Required work ->
Write the data out verbatim.

Dataset entries:
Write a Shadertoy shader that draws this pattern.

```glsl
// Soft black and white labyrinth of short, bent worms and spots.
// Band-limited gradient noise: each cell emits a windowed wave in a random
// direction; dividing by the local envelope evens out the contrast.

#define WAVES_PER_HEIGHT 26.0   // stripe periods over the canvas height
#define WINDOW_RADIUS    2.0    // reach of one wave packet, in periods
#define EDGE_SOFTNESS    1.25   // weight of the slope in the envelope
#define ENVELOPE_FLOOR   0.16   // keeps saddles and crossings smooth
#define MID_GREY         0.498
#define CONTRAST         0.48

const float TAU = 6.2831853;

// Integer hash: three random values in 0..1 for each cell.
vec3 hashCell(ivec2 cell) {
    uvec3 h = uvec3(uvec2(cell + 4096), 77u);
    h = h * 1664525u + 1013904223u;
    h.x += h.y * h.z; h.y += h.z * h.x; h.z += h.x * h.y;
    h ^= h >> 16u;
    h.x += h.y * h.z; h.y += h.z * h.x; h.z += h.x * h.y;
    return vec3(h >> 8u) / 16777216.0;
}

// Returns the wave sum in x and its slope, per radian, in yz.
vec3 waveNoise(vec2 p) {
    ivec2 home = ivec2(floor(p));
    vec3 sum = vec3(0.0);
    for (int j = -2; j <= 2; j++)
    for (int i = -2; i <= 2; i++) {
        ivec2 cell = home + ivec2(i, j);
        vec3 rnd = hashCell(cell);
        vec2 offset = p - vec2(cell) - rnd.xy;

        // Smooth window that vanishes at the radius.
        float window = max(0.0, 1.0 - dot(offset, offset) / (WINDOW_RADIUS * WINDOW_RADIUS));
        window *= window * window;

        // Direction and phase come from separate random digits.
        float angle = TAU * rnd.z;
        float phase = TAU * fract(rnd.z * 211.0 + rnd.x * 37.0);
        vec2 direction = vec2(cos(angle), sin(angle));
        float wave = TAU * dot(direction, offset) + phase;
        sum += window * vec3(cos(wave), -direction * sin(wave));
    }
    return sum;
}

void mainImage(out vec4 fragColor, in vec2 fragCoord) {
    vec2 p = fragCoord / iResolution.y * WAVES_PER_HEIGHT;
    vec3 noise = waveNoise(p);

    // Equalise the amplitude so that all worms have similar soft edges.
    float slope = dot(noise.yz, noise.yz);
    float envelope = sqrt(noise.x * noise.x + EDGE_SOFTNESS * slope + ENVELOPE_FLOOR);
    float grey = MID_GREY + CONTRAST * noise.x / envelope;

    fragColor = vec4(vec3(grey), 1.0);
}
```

Output ->
Write a Shadertoy shader that draws this pattern.

```glsl
// Soft black and white labyrinth of short, bent worms and spots.
// Band-limited gradient noise: each cell emits a windowed wave in a random
// direction; dividing by the local envelope evens out the contrast.

#define WAVES_PER_HEIGHT 26.0   // stripe periods over the canvas height
#define WINDOW_RADIUS    2.0    // reach of one wave packet, in periods
#define EDGE_SOFTNESS    1.25   // weight of the slope in the envelope
#define ENVELOPE_FLOOR   0.16   // keeps saddles and crossings smooth
#define MID_GREY         0.498
#define CONTRAST         0.48

const float TAU = 6.2831853;

// Integer hash: three random values in 0..1 for each cell.
vec3 hashCell(ivec2 cell) {
    uvec3 h = uvec3(uvec2(cell + 4096), 77u);
    h = h * 1664525u + 1013904223u;
    h.x += h.y * h.z; h.y += h.z * h.x; h.z += h.x * h.y;
    h ^= h >> 16u;
    h.x += h.y * h.z; h.y += h.z * h.x; h.z += h.x * h.y;
    return vec3(h >> 8u) / 16777216.0;
}

// Returns the wave sum in x and its slope, per radian, in yz.
vec3 waveNoise(vec2 p) {
    ivec2 home = ivec2(floor(p));
    vec3 sum = vec3(0.0);
    for (int j = -2; j <= 2; j++)
    for (int i = -2; i <= 2; i++) {
        ivec2 cell = home + ivec2(i, j);
        vec3 rnd = hashCell(cell);
        vec2 offset = p - vec2(cell) - rnd.xy;

        // Smooth window that vanishes at the radius.
        float window = max(0.0, 1.0 - dot(offset, offset) / (WINDOW_RADIUS * WINDOW_RADIUS));
        window *= window * window;

        // Direction and phase come from separate random digits.
        float angle = TAU * rnd.z;
        float phase = TAU * fract(rnd.z * 211.0 + rnd.x * 37.0);
        vec2 direction = vec2(cos(angle), sin(angle));
        float wave = TAU * dot(direction, offset) + phase;
        sum += window * vec3(cos(wave), -direction * sin(wave));
    }
    return sum;
}

void mainImage(out vec4 fragColor, in vec2 fragCoord) {
    vec2 p = fragCoord / iResolution.y * WAVES_PER_HEIGHT;
    vec3 noise = waveNoise(p);

    // Equalise the amplitude so that all worms have similar soft edges.
    float slope = dot(noise.yz, noise.yz);
    float envelope = sqrt(noise.x * noise.x + EDGE_SOFTNESS * slope + ENVELOPE_FLOOR);
    float grey = MID_GREY + CONTRAST * noise.x / envelope;

    fragColor = vec4(vec3(grey), 1.0);
}
```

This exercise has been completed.